The job opening rate also hit a new high in August, climbing to 4.6% from the 4.5% previous record in July. The job opening rate is calculated by taking the ratio of job openings relative to the sum of jobs and job openings: JO/(J + JO), where JO = job openings and J = jobs. The rate measures the overall strength of the labor market by looking at how large the number of job openings is relative to the number of total jobs (existing and new) in the market. The rise in the job opening rate corresponding with near all-time low unemployment numbers therefore evidences an extremely robust labor market indeed. Typically, if there were already a large number of filled jobs on the market, even a strong number of new job openings would be overcome in the math by the much larger number of currently filled positions (J) in the economy.
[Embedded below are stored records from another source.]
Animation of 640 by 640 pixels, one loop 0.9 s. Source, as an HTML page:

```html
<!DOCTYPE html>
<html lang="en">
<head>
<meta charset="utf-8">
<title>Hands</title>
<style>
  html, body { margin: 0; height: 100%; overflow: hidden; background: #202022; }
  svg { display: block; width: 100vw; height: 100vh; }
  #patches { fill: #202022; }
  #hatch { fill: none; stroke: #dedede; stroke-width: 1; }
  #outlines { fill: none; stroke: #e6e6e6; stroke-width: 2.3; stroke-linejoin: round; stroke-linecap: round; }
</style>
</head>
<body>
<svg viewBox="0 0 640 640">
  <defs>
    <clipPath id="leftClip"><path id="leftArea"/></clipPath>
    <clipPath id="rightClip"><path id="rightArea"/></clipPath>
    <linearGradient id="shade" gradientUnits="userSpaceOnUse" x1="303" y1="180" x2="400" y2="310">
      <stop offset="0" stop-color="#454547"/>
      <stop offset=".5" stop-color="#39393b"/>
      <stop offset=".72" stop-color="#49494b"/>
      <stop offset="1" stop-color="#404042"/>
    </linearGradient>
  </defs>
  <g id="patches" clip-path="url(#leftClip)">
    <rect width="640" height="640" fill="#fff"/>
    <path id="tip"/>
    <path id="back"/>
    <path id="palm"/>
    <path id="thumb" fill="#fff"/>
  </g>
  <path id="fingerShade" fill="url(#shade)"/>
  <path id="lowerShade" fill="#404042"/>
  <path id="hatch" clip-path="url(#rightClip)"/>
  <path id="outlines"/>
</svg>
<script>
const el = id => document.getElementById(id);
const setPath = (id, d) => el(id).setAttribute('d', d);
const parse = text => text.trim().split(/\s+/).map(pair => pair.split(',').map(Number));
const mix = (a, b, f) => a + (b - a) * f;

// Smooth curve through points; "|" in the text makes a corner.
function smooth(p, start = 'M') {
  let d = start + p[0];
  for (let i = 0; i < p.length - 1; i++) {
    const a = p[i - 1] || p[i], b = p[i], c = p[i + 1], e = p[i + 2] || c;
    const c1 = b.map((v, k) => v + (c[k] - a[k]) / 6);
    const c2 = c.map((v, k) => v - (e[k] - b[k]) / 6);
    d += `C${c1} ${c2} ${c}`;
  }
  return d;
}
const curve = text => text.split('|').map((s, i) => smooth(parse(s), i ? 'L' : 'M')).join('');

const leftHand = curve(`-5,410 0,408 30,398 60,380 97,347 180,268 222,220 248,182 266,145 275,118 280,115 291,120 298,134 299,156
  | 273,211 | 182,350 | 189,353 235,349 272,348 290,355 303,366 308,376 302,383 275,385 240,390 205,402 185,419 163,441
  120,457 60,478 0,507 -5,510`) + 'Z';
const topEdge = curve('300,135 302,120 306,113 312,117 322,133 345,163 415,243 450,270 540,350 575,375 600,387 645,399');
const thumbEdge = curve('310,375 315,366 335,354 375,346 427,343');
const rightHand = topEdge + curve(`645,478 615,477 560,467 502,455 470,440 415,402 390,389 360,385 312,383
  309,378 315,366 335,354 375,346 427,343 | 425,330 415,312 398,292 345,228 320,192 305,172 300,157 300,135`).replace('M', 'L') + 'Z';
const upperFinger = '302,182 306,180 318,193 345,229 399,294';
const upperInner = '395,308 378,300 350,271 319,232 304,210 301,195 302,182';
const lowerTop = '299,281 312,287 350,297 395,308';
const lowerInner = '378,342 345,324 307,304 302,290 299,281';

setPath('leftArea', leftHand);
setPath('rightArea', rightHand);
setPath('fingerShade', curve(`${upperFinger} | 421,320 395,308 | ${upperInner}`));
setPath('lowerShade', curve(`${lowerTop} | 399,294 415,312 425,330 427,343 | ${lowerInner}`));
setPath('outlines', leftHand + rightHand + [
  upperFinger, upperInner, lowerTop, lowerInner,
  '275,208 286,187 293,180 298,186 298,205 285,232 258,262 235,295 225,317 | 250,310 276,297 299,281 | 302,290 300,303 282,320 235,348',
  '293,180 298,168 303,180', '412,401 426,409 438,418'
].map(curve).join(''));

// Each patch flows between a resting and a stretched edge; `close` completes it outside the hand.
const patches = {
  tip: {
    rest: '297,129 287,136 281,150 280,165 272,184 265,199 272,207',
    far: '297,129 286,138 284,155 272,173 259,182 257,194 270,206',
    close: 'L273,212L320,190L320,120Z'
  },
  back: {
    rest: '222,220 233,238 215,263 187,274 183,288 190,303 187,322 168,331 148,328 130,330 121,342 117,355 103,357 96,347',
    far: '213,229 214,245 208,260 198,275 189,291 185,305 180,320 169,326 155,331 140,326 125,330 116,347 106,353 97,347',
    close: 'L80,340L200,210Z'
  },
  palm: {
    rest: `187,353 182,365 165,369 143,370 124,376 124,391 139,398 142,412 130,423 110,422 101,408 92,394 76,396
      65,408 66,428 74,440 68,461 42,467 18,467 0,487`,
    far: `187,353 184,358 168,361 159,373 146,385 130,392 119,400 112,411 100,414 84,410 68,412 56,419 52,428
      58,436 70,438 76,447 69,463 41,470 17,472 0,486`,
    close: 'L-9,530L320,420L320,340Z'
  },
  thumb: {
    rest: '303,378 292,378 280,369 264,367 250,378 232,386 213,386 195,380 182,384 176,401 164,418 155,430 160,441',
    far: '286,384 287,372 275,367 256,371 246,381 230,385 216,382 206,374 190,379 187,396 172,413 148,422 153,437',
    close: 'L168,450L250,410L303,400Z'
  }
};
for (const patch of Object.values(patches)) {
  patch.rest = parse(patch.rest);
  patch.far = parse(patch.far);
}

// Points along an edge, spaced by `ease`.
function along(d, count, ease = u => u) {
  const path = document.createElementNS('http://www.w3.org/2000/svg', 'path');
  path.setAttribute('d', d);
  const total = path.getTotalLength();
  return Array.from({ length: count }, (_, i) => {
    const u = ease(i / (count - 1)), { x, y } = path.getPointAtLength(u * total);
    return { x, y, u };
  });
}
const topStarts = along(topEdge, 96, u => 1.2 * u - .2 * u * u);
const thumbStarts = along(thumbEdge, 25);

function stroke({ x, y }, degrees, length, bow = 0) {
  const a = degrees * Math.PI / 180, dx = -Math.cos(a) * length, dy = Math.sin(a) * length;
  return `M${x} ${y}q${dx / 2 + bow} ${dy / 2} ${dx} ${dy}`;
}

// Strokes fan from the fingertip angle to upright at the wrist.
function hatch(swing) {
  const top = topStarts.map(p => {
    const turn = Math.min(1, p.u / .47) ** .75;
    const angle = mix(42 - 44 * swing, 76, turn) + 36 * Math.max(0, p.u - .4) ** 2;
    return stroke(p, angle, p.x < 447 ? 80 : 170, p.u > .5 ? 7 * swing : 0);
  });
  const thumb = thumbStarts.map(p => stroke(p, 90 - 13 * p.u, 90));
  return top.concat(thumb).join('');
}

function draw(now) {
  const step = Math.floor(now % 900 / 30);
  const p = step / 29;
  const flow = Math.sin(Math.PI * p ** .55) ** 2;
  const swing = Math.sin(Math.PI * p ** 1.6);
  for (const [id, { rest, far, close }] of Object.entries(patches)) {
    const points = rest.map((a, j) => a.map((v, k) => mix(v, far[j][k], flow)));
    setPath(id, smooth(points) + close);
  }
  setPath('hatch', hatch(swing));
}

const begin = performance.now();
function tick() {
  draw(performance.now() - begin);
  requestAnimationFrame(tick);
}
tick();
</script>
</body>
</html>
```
Furthermore, the layoff rate and the quits rate are additional signs of a strong labor market. The layoff rate has dropped all the way down to 1.3% for private employers (from a peak of 2.2% in 2009), and the quit rate remained at a post-crisis high of 2.7%. In other words, businesses are doing what they can to hold on to their employees and employees feel comfortable enough with their job prospects to leave their current positions and seek new opportunities elsewhere. Both numbers are indicative of market optimism — employees are willing to leave a sure thing to find something better, and employers anticipate current trends to continue and thus want to hold on to their employees.

Finally, the monthly University of Michigan Consumer Sentiment Index fell slightly to a level of 99, down from September’s 100.1. This puts October’s consumer confidence just above the average for 2018. Levels are almost certainly even lower now, as the survey was taken before the recent plunge in the Dow. However, even if the average falls to its lowest level for the year, it would still likely be near the pre-recession average. The chart below illustrates just how high consumer confidence levels are now, compared to where they have been throughout the slow recovery from the 2008 Financial Crisis.

Source: Federal Reserve Bank of St. Louis

To sum up: the labor market appears to be extremely healthy, and consumer confidence, while waning slightly, remains high. Low unemployment, dynamic hiring, and a high rate of job creation — even relative to the large number of jobs already filled — seem to indicate a market optimism in strong fundamentals and continuing growth prospects. And consumers, while probably spooked by some combination of tariffs and a wild stock market, remain optimistic about the future.